====== Supplied data
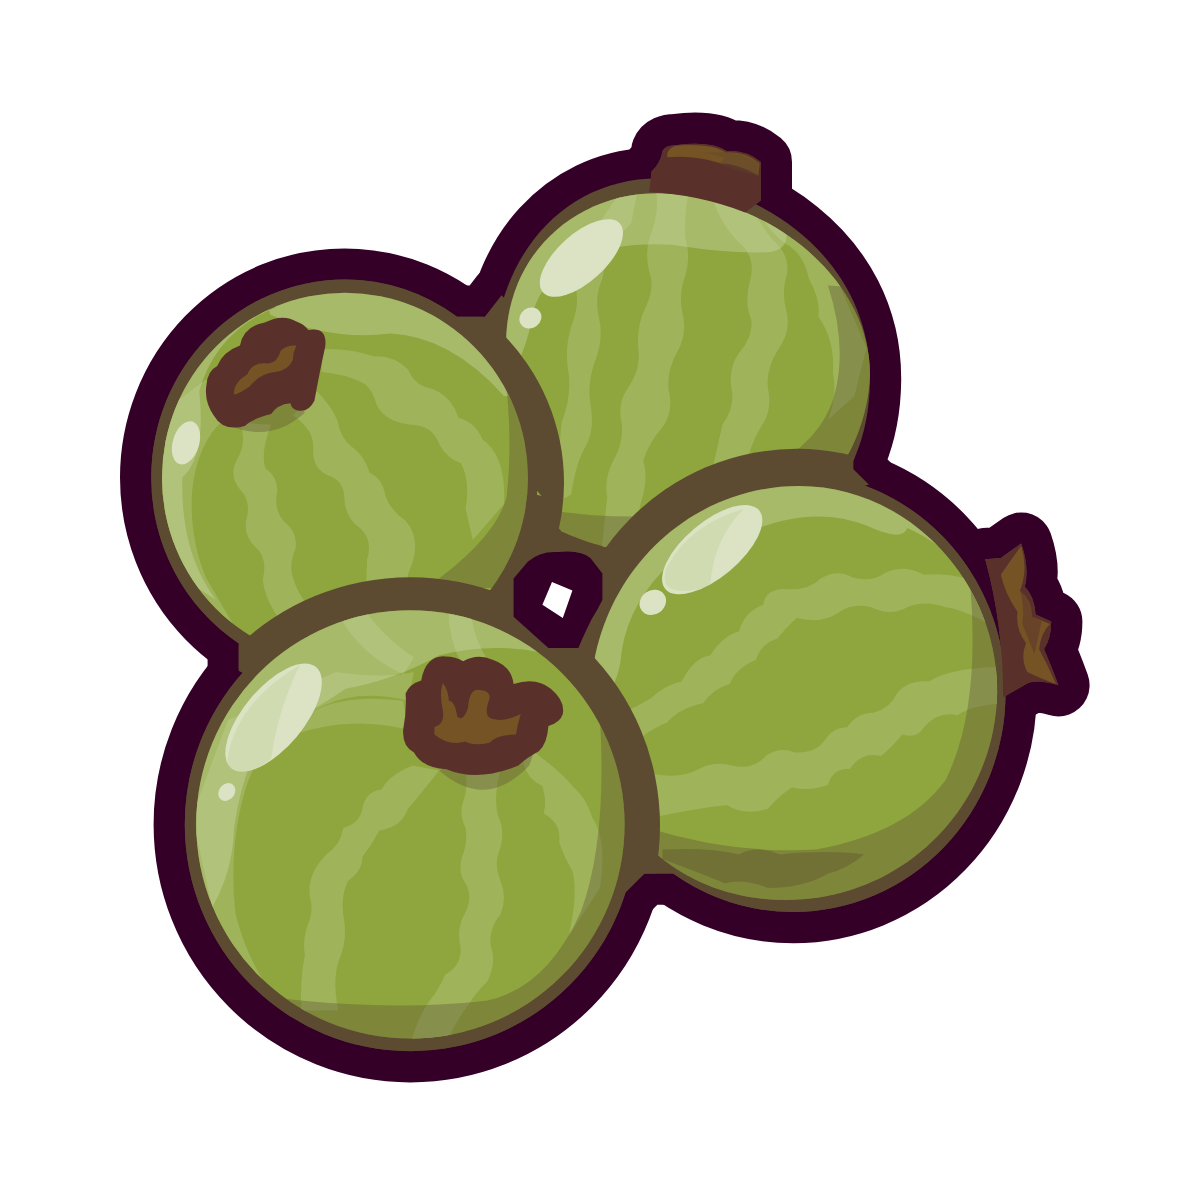
<!DOCTYPE html>
<html lang="en">
<head>
<meta charset="utf-8">
<title>Gooseberries</title>
<style>
:root{
  --paper:#ffffff;
  --outline:#350028;
  --rim:#5c4a31;
  --skin:#8fa63e;
  --stripe:#9fb35a;
  --sheen:#d4deb6;
  --shade:#5c4a31;
  --gloss:#dbe3c4;
  --calyx:#5a302a;
  --calyx-core:#755325;
}
*{box-sizing:border-box}
html,body{margin:0;width:1200px;height:1200px;overflow:hidden;background:var(--paper)}
.gooseberries{display:block;width:1200px;height:1200px}
.outline{fill:var(--outline);stroke:var(--outline);stroke-width:52;stroke-linejoin:round}
.rim{fill:var(--rim)}
.skin{fill:var(--skin)}
.stripe{fill:var(--stripe)}
.sheen{fill:var(--sheen);opacity:.36}
.shade{fill:var(--shade);opacity:.34}
.gloss{fill:var(--gloss)}
.gloss-soft{fill:var(--stripe);opacity:.16}
.calyx{fill:var(--calyx)}
.core{fill:var(--calyx-core)}
.hole{fill:var(--outline)}
.gap{fill:var(--paper)}
</style>
</head>
<body>
<svg class="gooseberries" viewBox="0 0 1000 1000" role="img" aria-label="Cluster of four green gooseberries">
<defs>
  <!-- rims: thin outer edge of every berry -->
  <path id="rim-top" d="M540 149C625 148 726 210 725 317C724 410 660 466 570 466C480 466 410 400 412 290C418 210 470 153 540 149Z"/>
  <ellipse id="rim-left" cx="287" cy="398" rx="161" ry="165"/>
  <ellipse id="rim-right" cx="661" cy="577" rx="177" ry="183"/>
  <ellipse id="rim-front" cx="342" cy="687" rx="188" ry="189"/>
  <path id="joints" d="M360 264H404L418 246L470 300L400 330ZM199 500V559L240 580L250 500ZM521 744L537 728H562L560 690L515 700ZM711 360V391L724 404L690 410L670 370ZM440 410L540 440L530 560L490 600L400 520Z"/>
  <path id="cap-top" d="M541 160L543 143Q551 135 552 126Q554 121 563 121Q592 117 606 126Q622 125 634 135V167L621 177Q582 162 541 160Z"/>
  <path id="cap-right" d="M821 466L834 465Q841 460 851 453Q858 473 854 489Q862 497 863 512L876 518Q876 532 870 541Q875 552 882 571Q866 566 857 569L836 581Q836 520 821 466Z"/>
  <g id="cluster">
    <use href="#rim-top"/><use href="#rim-left"/><use href="#rim-right"/><use href="#rim-front"/>
    <use href="#joints"/><use href="#cap-top"/><use href="#cap-right"/>
  </g>
  <clipPath id="inside-cluster">
    <use href="#rim-top"/><use href="#rim-left"/><use href="#rim-right"/><use href="#rim-front"/><use href="#joints"/>
  </clipPath>

  <!-- skins -->
  <path id="skin-top" d="M548 161C640 163 725 232 725 312C722 392 655 462 570 463C545 463 510 462 468 443C430 400 419 340 422 278C426 210 480 161 548 161Z"/>
  <ellipse id="skin-left" cx="287.500" cy="398" rx="152.500" ry="154"/>
  <path id="skin-right" d="M666 405C755 405 831 482 831 577C829 675 750 750 655 750C560 750 492 680 492 585C492 485 570 405 666 405Z"/>
  <ellipse id="skin-front" cx="342" cy="687" rx="178.500" ry="178.500"/>
  <clipPath id="in-top"><use href="#skin-top"/></clipPath>
  <clipPath id="in-left"><use href="#skin-left"/></clipPath>
  <clipPath id="in-right"><use href="#skin-right"/></clipPath>
  <clipPath id="in-front"><use href="#skin-front"/></clipPath>
</defs>

<use href="#cluster" class="outline"/>
<use href="#cluster" class="rim"/>

<g id="berry-top">
  <use href="#skin-top" class="skin"/>
  <g clip-path="url(#in-top)">
    <g class="stripe">
      <path d="M517 160Q500 185 486 205Q474 222 479 238Q484 252 476 272Q470 292 474 312Q476 332 468 352L462 420L476 412Q480 385 488 372Q496 358 492 336Q489 318 497 298Q503 280 499 264Q495 248 502 232Q506 205 526 186L531 160Z"/>
      <path d="M547 160Q549 180 542 196Q537 210 541 226Q546 240 538 256Q530 272 532 292Q534 308 524 322Q514 336 518 352Q520 368 512 382Q503 398 506 414L500 470H528Q530 430 536 412Q540 396 536 384Q540 370 552 356Q562 342 557 324Q556 308 564 294Q573 278 569 262Q565 246 571 230Q576 214 571 198Q570 180 574 160Z"/>
      <path d="M592 160Q600 188 618 204Q630 216 625 234Q620 252 626 266Q628 280 616 294Q606 308 610 326Q612 340 602 354L594 390H622Q624 372 634 356Q644 342 640 324Q638 308 648 292Q660 276 655 258Q651 242 656 228Q658 212 644 200Q630 184 622 160Z"/>
      <path d="M628 168Q640 194 656 204Q670 212 674 232Q684 250 682 264Q696 284 694 310Q698 330 690 350L712 330L722 290L690 215L650 175Z"/>
    </g>
    <path class="sheen" d="M410 350Q440 290 443 266Q447 240 474 220Q505 201 560 204Q610 212 642 210Q664 206 650 180L560 140L430 170Z"/>
    <path class="shade" d="M690 238Q705 285 697 322Q690 360 650 385L690 420L750 330L722 240ZM440 422Q500 434 570 429L590 480H440Z"/>
  </g>
  <g class="gloss">
    <ellipse cx="484.500" cy="215" rx="43" ry="20" transform="rotate(-42 484.500 215)"/>
    <ellipse cx="442" cy="265" rx="9.500" ry="8.500" transform="rotate(-35 442 265)"/>
  </g>
  <use href="#cap-top" class="calyx"/>
  <path class="core" d="M556 128Q558 121 568 121Q594 120 605 127Q621 126 633 136L632 146Q614 136 600 136Q580 129 556 131Z"/>
  <path class="shade" d="M586 127L604 131L600 137L632 147V136Q618 127 604 127Z"/>
</g>

<g id="berry-left">
  <ellipse class="rim" cx="288" cy="402" rx="182" ry="178" clip-path="url(#inside-cluster)"/>
  <use href="#skin-left" class="skin"/>
  <g clip-path="url(#in-left)">
    <g class="stripe">
      <path d="M200 352Q206 368 198 382Q190 396 200 408Q210 418 205 434Q203 448 215 458Q223 468 219 482Q220 500 236 520H270Q250 500 245 484Q240 472 246 458Q249 444 236 434Q228 424 231 410Q232 398 221 390Q217 376 226 354Z"/>
      <path d="M244 346Q262 358 261 374Q260 390 273 396Q287 400 287 416Q288 432 300 440Q311 450 306 466L304 510H336Q336 486 344 468Q350 448 338 434Q324 424 321 412Q318 398 308 394Q304 380 293 372Q284 366 281 350Q276 338 264 326Z"/>
      <path d="M268 310Q288 312 300 318Q310 322 314 338Q322 352 342 354Q360 354 366 370Q372 382 384 386Q392 400 388 424L394 450L420 420Q422 380 402 366Q396 352 382 348Q376 330 360 324Q346 322 340 308Q328 296 312 297Q290 290 268 291Z"/>
      <path d="M186 350Q164 370 160 410Q158 450 172 482L200 530L150 490L132 420L140 340L172 316Z"/>
    </g>
    <path class="sheen" d="M225 262Q275 284 325 278Q375 280 420 330L450 330L390 230H220ZM230 256Q180 276 166 326Q172 380 152 398Q150 460 180 500L120 460V330L200 230Z"/>
    <path class="shade" d="M420 305Q428 365 422 415Q412 450 355 490L430 490L460 400L445 320ZM190 354Q225 370 254 344L248 332L200 345Z"/>
    <path class="calyx" d="M160 300Q190 262 238 249L225 246Q180 260 152 302Z"/>
  </g>
  <ellipse class="gloss" cx="155" cy="369" rx="11" ry="18.500" transform="rotate(17 155 369)"/>
  <path class="calyx" d="M172 321Q173 309 181 305Q186 293 200 288Q203 272 220 269Q236 261 247 268Q253 270 257 275Q273 272 271 289Q267 307 262 334Q257 344 248 342Q243 341 242 336Q231 337 226 345Q210 349 204 355Q186 360 178 346Q170 334 172 321Z"/>
  <path class="core" d="M195 329Q194 319 206 312Q210 301 224 303Q231 302 234 292Q240 287 247 288Q244 294 244 300Q240 309 229 310Q217 311 208 322Q201 327 195 329Z"/>
</g>

<g id="berry-right">
  <ellipse class="rim" cx="664" cy="577" rx="198" ry="203" clip-path="url(#inside-cluster)"/>
  <use href="#skin-right" class="skin"/>
  <g clip-path="url(#in-right)">
    <g class="stripe">
      <path d="M488 604Q520 596 542 582Q556 570 568 568Q578 548 592 546Q602 530 616 526Q620 510 636 504Q638 490 656 491Q674 492 684 482Q698 474 710 481Q726 486 738 477Q754 470 770 479Q795 476 830 490V524Q805 508 788 506Q770 500 756 506Q742 514 726 506Q710 502 698 511Q684 520 664 515Q654 524 648 532Q634 536 630 550Q614 556 608 570Q594 574 586 586Q566 590 556 602Q535 610 516 632Z"/>
      <path d="M540 644Q566 650 582 641Q596 634 610 638Q628 642 638 630Q650 622 662 627Q680 628 688 616Q694 606 706 606Q714 594 728 594Q742 590 748 577Q758 566 774 568Q792 556 836 556V586Q808 588 798 596Q782 592 770 606Q764 616 752 612Q742 624 734 630Q718 626 708 641Q694 640 690 654Q674 660 660 656Q648 664 640 674Q620 680 606 671Q588 672 540 682Z"/>
    </g>
    <path class="sheen" d="M485 610Q512 580 517 552Q520 510 552 476Q605 446 652 434Q690 425 722 438Q752 452 756 440Q780 450 812 480L780 420L660 390L540 430L480 530Z"/>
    <path class="shade" d="M540 690Q610 712 680 708Q756 694 788 650Q818 590 808 482L840 500L850 600L780 740L640 770L540 730Z"/>
    <path class="shade" opacity=".3" d="M552 708Q590 706 616 712Q630 704 650 712Q690 708 720 712Q706 724 690 728Q670 740 640 740Q620 732 604 736Q580 726 552 716Z"/>
  </g>
  <g class="gloss">
    <ellipse cx="593.500" cy="458" rx="51" ry="23" transform="rotate(-40 593.500 458)"/>
    <ellipse cx="544" cy="502" rx="11.500" ry="10" transform="rotate(-35 544 502)"/>
  </g>
  <path class="gloss-soft" d="M556 472Q575 437 620 424Q594 450 592 488Q570 496 558 490Q551 484 556 472Z"/>
  <use href="#cap-right" class="calyx"/>
  <path class="core" d="M834 479Q842 467 851 455Q857 475 850 492Q860 500 860 514L875 520Q867 528 866 541Q873 554 880 570Q866 565 856 560Q850 548 855 536Q846 524 848 510Q838 496 834 479Z"/>
  <path class="calyx" d="M850 492Q854 505 852 520L862 545L868 518L860 514Q859 499 850 492Z" opacity=".45"/>
</g>

<g id="berry-front">
  <ellipse class="rim" cx="342" cy="688" rx="208" ry="207" clip-path="url(#inside-cluster)"/>
  <use href="#skin-front" class="skin"/>
  <g clip-path="url(#in-front)">
    <g class="stripe">
      <path d="M344 638Q324 646 318 658Q304 660 302 674Q300 686 286 690Q284 704 272 712Q256 728 258 746Q262 760 256 772Q252 784 254 796Q250 815 251 842H282Q276 814 284 796Q290 780 286 762Q284 746 290 734Q302 726 302 714Q310 704 316 692Q334 690 340 674Q350 662 366 642Z"/>
      <path d="M388 642Q390 658 386 668Q382 678 388 690Q390 702 385 714Q381 728 389 738Q394 750 387 762Q380 774 384 790Q384 806 371 812Q366 824 358 834Q348 848 342 870H372Q380 850 390 838Q396 828 406 818Q414 802 409 788Q407 774 417 762Q423 748 417 734Q411 720 417 706Q421 692 415 680Q411 664 417 642Z"/>
      <path d="M436 636Q440 650 452 655Q456 668 453 678Q468 686 466 702Q470 714 477 726Q482 744 474 780L500 740Q506 700 494 682Q488 664 478 656Q468 644 452 632L440 622Z"/>
      <path d="M340 584Q300 574 270 588Q226 606 207 650Q190 700 196 760Q205 800 232 836L180 770L160 680L190 600L280 560Q320 566 345 560ZM246 612Q290 596 340 608L336 584Q290 578 262 592Z"/>
      <path d="M374 500Q372 528 384 552H408Q392 530 392 500ZM302 505Q316 528 345 548L336 562Q300 545 284 515Z"/>
    </g>
    <path class="sheen" d="M160 780Q194 740 195 690Q202 640 222 612Q262 592 288 574Q330 566 366 546Q410 535 452 544L420 500L330 490L200 560L150 680Z"/>
    <path class="shade" d="M210 829Q320 844 405 834Q455 824 484 760Q506 700 500 600L535 640L530 780L440 880H250ZM366 642Q405 676 441 638L446 624L380 636Z"/>
  </g>
  <g class="gloss">
    <ellipse cx="228" cy="598" rx="55" ry="25" transform="rotate(-50 228 598)"/>
    <ellipse cx="189" cy="660" rx="8" ry="6.500" transform="rotate(-50 189 660)"/>
  </g>
  <path class="gloss-soft" d="M190 630Q198 585 250 554Q232 590 226 632Q206 648 195 642Q188 638 190 630Z"/>
  <path class="calyx" d="M338 578Q341 570 351 567Q355 546 371 547Q380 547 386 551Q398 544 411 550Q426 555 428 570Q447 564 459 574Q471 584 469 595Q467 602 457 605Q456 620 449 626Q438 632 432 638Q398 652 372 641Q352 640 345 627Q335 622 336 608Q339 592 338 578Z"/>
  <path class="core" d="M362 606Q371 603 369 592Q366 578 369 569Q374 576 374 584Q379 584 381 597Q386 602 390 590Q391 573 400 575Q411 576 407 585Q403 597 410 599Q420 602 434 595Q431 604 430 612Q414 612 408 619Q394 622 388 618Q374 622 362 612Z"/>
</g>

<g id="center-gap">
  <path class="hole" d="M440 468Q450 459 465 460Q484 458 492 465L502 478V500Q498 508 493 516Q486 530 482 540H457L428 514V482Z"/>
  <path class="gap" d="M460 485L477 492L469 515L452 504Z"/>
</g>
</svg>
</body>
</html>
============
§ Task instructions
Each line of the entries above that has the word "gloss" is to be copied.

§ Response to this task
  --gloss:#dbe3c4;
.gloss{fill:var(--gloss)}
.gloss-soft{fill:var(--stripe);opacity:.16}
  <g class="gloss">
  <ellipse class="gloss" cx="155" cy="369" rx="11" ry="18.500" transform="rotate(17 155 369)"/>
  <g class="gloss">
  <path class="gloss-soft" d="M556 472Q575 437 620 424Q594 450 592 488Q570 496 558 490Q551 484 556 472Z"/>
  <g class="gloss">
  <path class="gloss-soft" d="M190 630Q198 585 250 554Q232 590 226 632Q206 648 195 642Q188 638 190 630Z"/>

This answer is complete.